We are under attack, it seems, both at home and from abroad. The government is on an anti-alcohol crusade and is reputedly trying to outlaw evils like free tasting at a winery. It's unlikely that this would have any effect on le binge-drinking, but the French government is known for floating slightly dotty ideas and then withdrawing them after widespread protest.

Perhaps more likely to have an economic effect on this part of France is the imminent American 300% tax on Roquefort cheese. Nothing against the cheese itself, simply tit-for-tat for the European refusal to accept America's hormone-laden beef and bleach-treated chicken. Sigh.

Saturday, January 31, 2009

Tempête Klaus

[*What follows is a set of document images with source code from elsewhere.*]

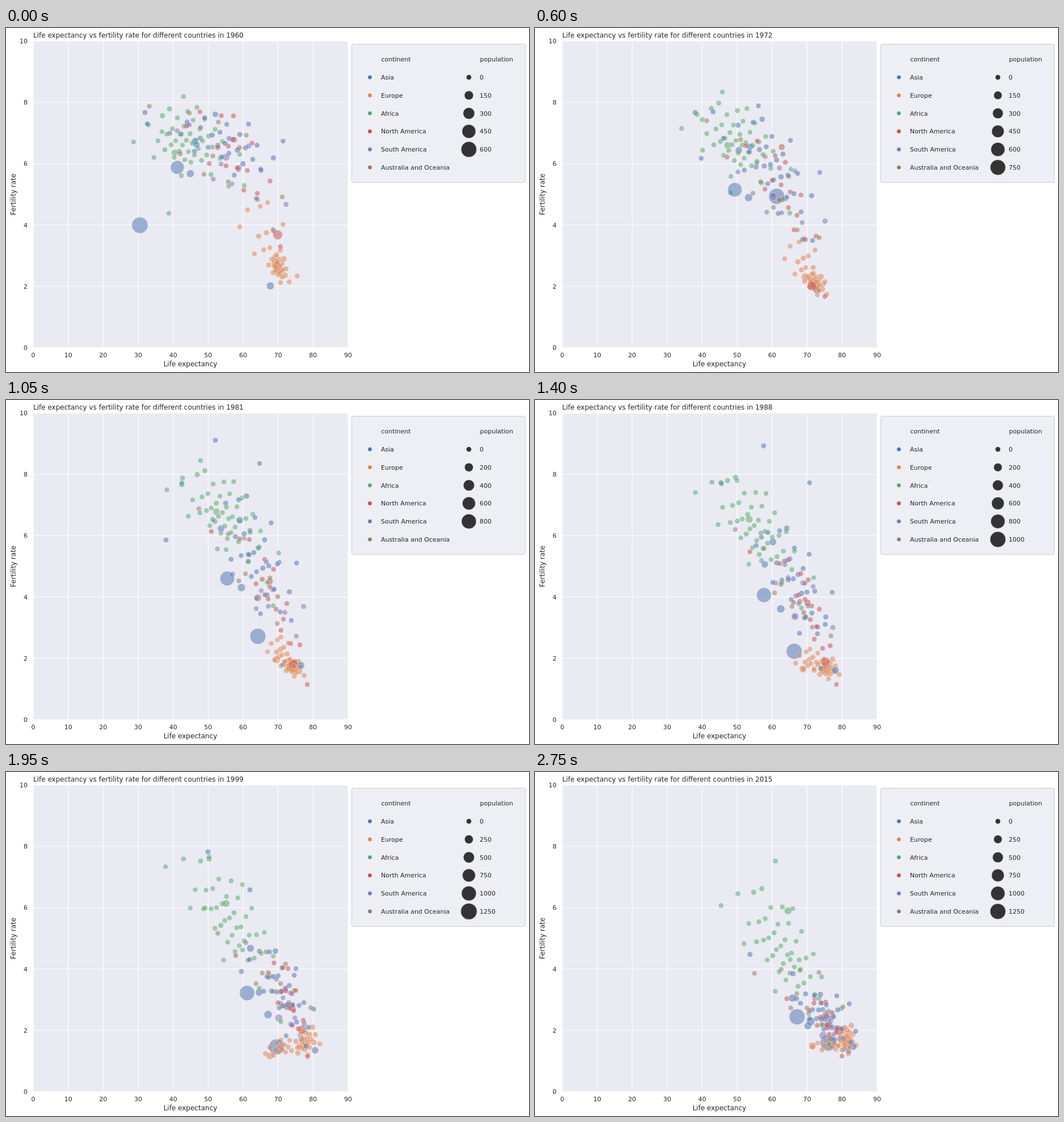
Recreate the animation shown at these times as an HTML page. Size 922 by 607 pixels, loop 2.8 s.

```html
<!DOCTYPE html>
<html lang="en">
<head>
<meta charset="utf-8">
<title>Life expectancy vs fertility rate</title>
<style>
html, body { margin: 0; width: 100%; height: 100%; overflow: hidden; background: #fff; }
svg { display: block; width: 922px; height: 607px; font: 11px "DejaVu Sans", sans-serif; fill: #262626; }
.big { font-size: 12px; }
.mid { text-anchor: middle; }
.end { text-anchor: end; }
</style>
</head>
<body>
<svg id="stage" viewBox="0 0 922 607"></svg>
<script>
const FIRST = 1960, YEARS = 56, STEP = 50;
const LEFT = 48, TOP = 23, WIDTH = 555, HEIGHT = 541;
const stage = document.getElementById('stage');

function add(tag, attrs, text) {
  const el = document.createElementNS('http://www.w3.org/2000/svg', tag);
  for (const k in attrs) el.setAttribute(k, attrs[k]);
  if (text !== undefined) el.textContent = text;
  stage.appendChild(el);
  return el;
}
const label = (x, y, text, cls = '') => add('text', { x, y, class: cls }, text);

// ---- axes ----
add('rect', { x: LEFT, y: TOP, width: WIDTH, height: HEIGHT, fill: '#eaeaf2' });
for (let i = 0; i <= 9; i++) {
  const x = LEFT + i * WIDTH / 9;
  add('path', { d: `M${x} ${TOP}v${HEIGHT}`, stroke: '#fff' });
  label(x, 581, i * 10, 'mid');
}
for (let i = 0; i <= 5; i++) {
  const y = TOP + HEIGHT - i * HEIGHT / 5;
  add('path', { d: `M${LEFT} ${y}h${WIDTH}`, stroke: '#fff' });
  label(38, y + 4, i * 2, 'end');
}
label(325, 597, 'Life expectancy', 'mid big');
label(0, 0, 'Fertility rate', 'mid big').setAttribute('transform', 'translate(17 293.5) rotate(-90)');
const title = label(LEFT, 17, '', 'big');

// ---- legend ----
const COLORS = {
  'Asia': '#4c72b0', 'Europe': '#dd8452', 'Africa': '#55a868',
  'North America': '#c44e52', 'South America': '#8172b3', 'Australia and Oceania': '#937860'
};
const [ASIA, EUROPE, AFRICA, NORTH, SOUTH, OCEANIA] = Object.keys(COLORS);
const rowY = i => 87 + i * 31.8;
add('rect', { x: 609.5, y: 28.5, width: 306, height: 244, rx: 2.5, fill: '#eeeef5', stroke: '#ccc' });
label(661.5, 59, 'continent');
label(835.5, 59, 'population');
Object.keys(COLORS).forEach((name, i) => {
  add('circle', { cx: 641.5, cy: rowY(i), r: 3.8, fill: COLORS[name], stroke: '#fff', 'stroke-width': .6 });
  label(661, rowY(i) + 4, name);
});
const sizeRows = Array.from({ length: 6 }, (_, i) => ({
  dot: add('circle', { cx: 816, cy: rowY(i), fill: '#333', stroke: '#fff', 'stroke-width': .5 }),
  text: label(835, rowY(i) + 4, '')
}));

// ---- motion ----
function mix(keys, year) {
  let i = 1;
  while (i < keys.length - 1 && keys[i][0] < year) i++;
  const a = keys[i - 1], b = keys[i];
  const t = (year - a[0]) / (b[0] - a[0]);
  return a.slice(1).map((v, k) => v + (b[k + 1] - v) * t);
}
const topPop = [[1960, 667], [1981, 994], [1999, 1253], [2015, 1376]];
const KEY_YEARS = topPop.map(k => k[0]);
const radius = share => Math.sqrt(21 + 185 * share);
const dots = [];

// Large or far-flung countries: a point per key year, plus sudden shocks.
function track(group, order, pop, path, ...shocks) {
  const keys = KEY_YEARS.map((y, i) => [y, path[2 * i], path[2 * i + 1]]).concat(shocks);
  keys.sort((a, b) => a[0] - b[0]);
  dots.push({ group, order, pop, at: year => mix(keys, year) });
}
track(ASIA, .1, [667, 1376], [236,348, 444,417, 477,485, 517,478],
  [1961, 250,386], [1962, 331,242], [1963, 368,194], [1970, 418,256], [1972, 426,297]);
track(ASIA, .4, [450, 1310], [302,246, 390,315, 425,390, 462,432]);
track(ASIA, .42, [88, 258], [325,257, 415,331, 462,428, 486,440]);
track(ASIA, .5, [93, 127], [466,455, 520,468, 545,491, 561,485]);
track(ASIA, .7, [45, 190], [336,206, 412,212, 431,311, 454,399]);
track(ASIA, .06, [48, 161], [333,200, 379,227, 446,389, 481,448]);
track(ASIA, .09, [6, 15], [309,187, 282,247, 415,352, 468,408],
  [1972, 293,230], [1977, 159,265], [1979, 205,255], [1988, 399,242]);
track(ASIA, .99, [5, 27], [249,169, 369,71, 430,208, 455,356], [1972, 314,148], [1988, 403,81]);
track(ASIA, .69, [1, 4], [323,171, 447,112, 511,347, 532,395], [1988, 484,146]);
track(ASIA, .01, [9, 33], [245,149, 310,149, 356,141, 379,322], [2007, 371,214]);
track(ASIA, .45, [2, 8], [471,356, 503,389, 525,407, 554,409]);
track(ASIA, .8, [2, 6], [449,249, 488,467, 529,484, 553,493]);
track(EUROPE, .75, [120, 144], [475,414, 477,458, 465,501, 489,483]);
track(AFRICA, .66, [45, 181], [297,220, 371,197, 388,232, 446,245]);
track(AFRICA, .76, [3, 11], [313,121, 343,107, 351,240, 467,350],
  [1988, 356,142], [1993, 270,196], [1994, 129,206], [1995, 260,214]);
track(AFRICA, .3, [1, 2], [287,327, 388,264, 417,314, 450,331]);
track(AFRICA, .65, [3, 20], [275,183, 310,146, 358,150, 424,157]);
track(AFRICA, .85, [4, 11], [420,278, 471,363, 487,413, 505,446]);
track(NORTH, .95, [187, 321], [479,365, 506,466, 522,455, 536,457], [1972, 488,455]);
track(NORTH, .58, [38, 126], [402,197, 465,320, 505,417, 516,448], [1972, 435,210]);
track(NORTH, .38, [4, 11], [307,222, 362,232, 405,324, 444,400],
  [2009, 430,376], [2010, 247,381], [2011, 432,386]);
track(SOUTH, .12, [72, 206], [388,228, 444,349, 481,434, 508,465]);

// Everyone else keeps a fixed rank inside a drifting, leaning cloud.
const fract = v => v - Math.floor(v);
const noise = n => fract(Math.abs(Math.sin(n * 12.9898) * 43758.5453));
const spread = p => Math.log(p / (1 - p)) / 1.7;
// Each pose: centre x, centre y, width, lean, height.
function cloud(group, count, pop, ...poses) {
  const keys = poses.map((p, i) => [KEY_YEARS[i], ...p]);
  for (let i = 0; i < count; i++) {
    const seed = noise(dots.length + 1);
    const u = spread((i + .2 + .6 * seed) / count);
    const v = spread(.02 + .96 * fract((i + 1) * .618 + .1 * noise(i + 9)));
    const size = pop * (.2 + 1.8 * seed ** 4);
    dots.push({
      group, order: noise(i * 7 + count), pop: [size, size * 2],
      at(year) {
        const [x, y, w, lean, h] = mix(keys, year);
        return [x + u * w, Math.min(502, y + lean * u * w + v * h)];
      }
    });
  }
}
cloud(AFRICA, 43, 7, [322, 203, 38, .15, 33], [386, 206, 40, .6, 36], [399, 268, 46, 1, 44], [438, 317, 43, .9, 46]);
cloud(ASIA, 26, 13, [392, 206, 46, .3, 28], [441, 275, 34, 1.1, 52], [488, 393, 26, 1.3, 36], [515, 440, 24, .9, 22]);
cloud(EUROPE, 24, 20, [481, 424, 8, .6, 13], [505, 472, 9, .3, 8], [528, 477, 11, -.4, 13], [550, 473, 7, -.3, 14]);
cloud(EUROPE, 14, 10, [460, 374, 25, .8, 40], [484, 445, 12, .3, 16], [484, 488, 14, -.2, 9], [520, 483, 16, 0, 7]);
cloud(NORTH, 16, 4, [403, 232, 43, .9, 45], [473, 355, 31, 2, 32], [498, 405, 18, 1.8, 34], [513, 440, 15, .9, 20]);
cloud(SOUTH, 10, 9, [396, 250, 46, .9, 42], [461, 340, 30, .8, 42], [494, 405, 15, 1.6, 18], [518, 436, 12, 1.6, 10]);
cloud(OCEANIA, 10, 2, [385, 238, 60, .9, 50], [437, 325, 44, 1.5, 32], [466, 365, 42, 1, 32], [475, 395, 40, .6, 34]);

dots.sort((a, b) => a.order - b.order);
for (const d of dots) {
  d.el = add('circle', { fill: COLORS[d.group], stroke: '#fff', 'stroke-width': .6, opacity: .5 });
}

// ---- playback ----
function draw(year) {
  const max = mix(topPop, year)[0];
  const step = max <= 900 ? 150 : max <= 1200 ? 200 : 250;
  title.textContent = 'Life expectancy vs fertility rate for different countries in ' + year;
  sizeRows.forEach(({ dot, text }, i) => {
    const used = i * step <= max;
    dot.setAttribute('r', used ? radius(i * step / max) : 0);
    text.textContent = used ? i * step : '';
  });
  for (const { el, at, pop } of dots) {
    const [x, y] = at(year);
    const people = pop[0] + (pop[1] - pop[0]) * (year - FIRST) / (YEARS - 1);
    el.setAttribute('cx', x);
    el.setAttribute('cy', y);
    el.setAttribute('r', radius(Math.min(1, people / max)));
  }
}
let shown = -1;
const start = performance.now();
function tick() {
  const year = FIRST + Math.floor((performance.now() - start) / STEP) % YEARS;
  if (year !== shown) draw(shown = year);
  requestAnimationFrame(tick);
}
tick();
</script>
</body>
</html>
```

Cahors escaped most of the devastation caused by the great gale. In areas South and Southwest of here, hundreds of thousands of houses lost their electricity and telephone lines, if not parts of their roofs. Forests were flattened, orchards were decimated and agricultural buildings were blown away.

The river Lot overflowed its banks here and there were worries that the water supply had been contaminated. We were instructed to boil water before drinking it, although the manager of the pumping station said that he wasn't going to bother. We now have the all-clear and can get back to general strikes and other winter entertainments.

Tuesday, December 30, 2008

French News

The exodus of the Brits seems to have been the last straw for the 21-year-old English language monthly newspaper "French News". The publisher went into liquidation earlier this month. Nicknamed "the Whingeing Pom", the paper was known for the letters from ex-pats complaining about French locals who misbehaved by lighting bonfires in their gardens and allowing their dogs to bark at night.

Perhaps the funds will be raised to buy the company and pay off its debts. If not, British ex-pats will have to make do with the newer and more accepting "the Connexion".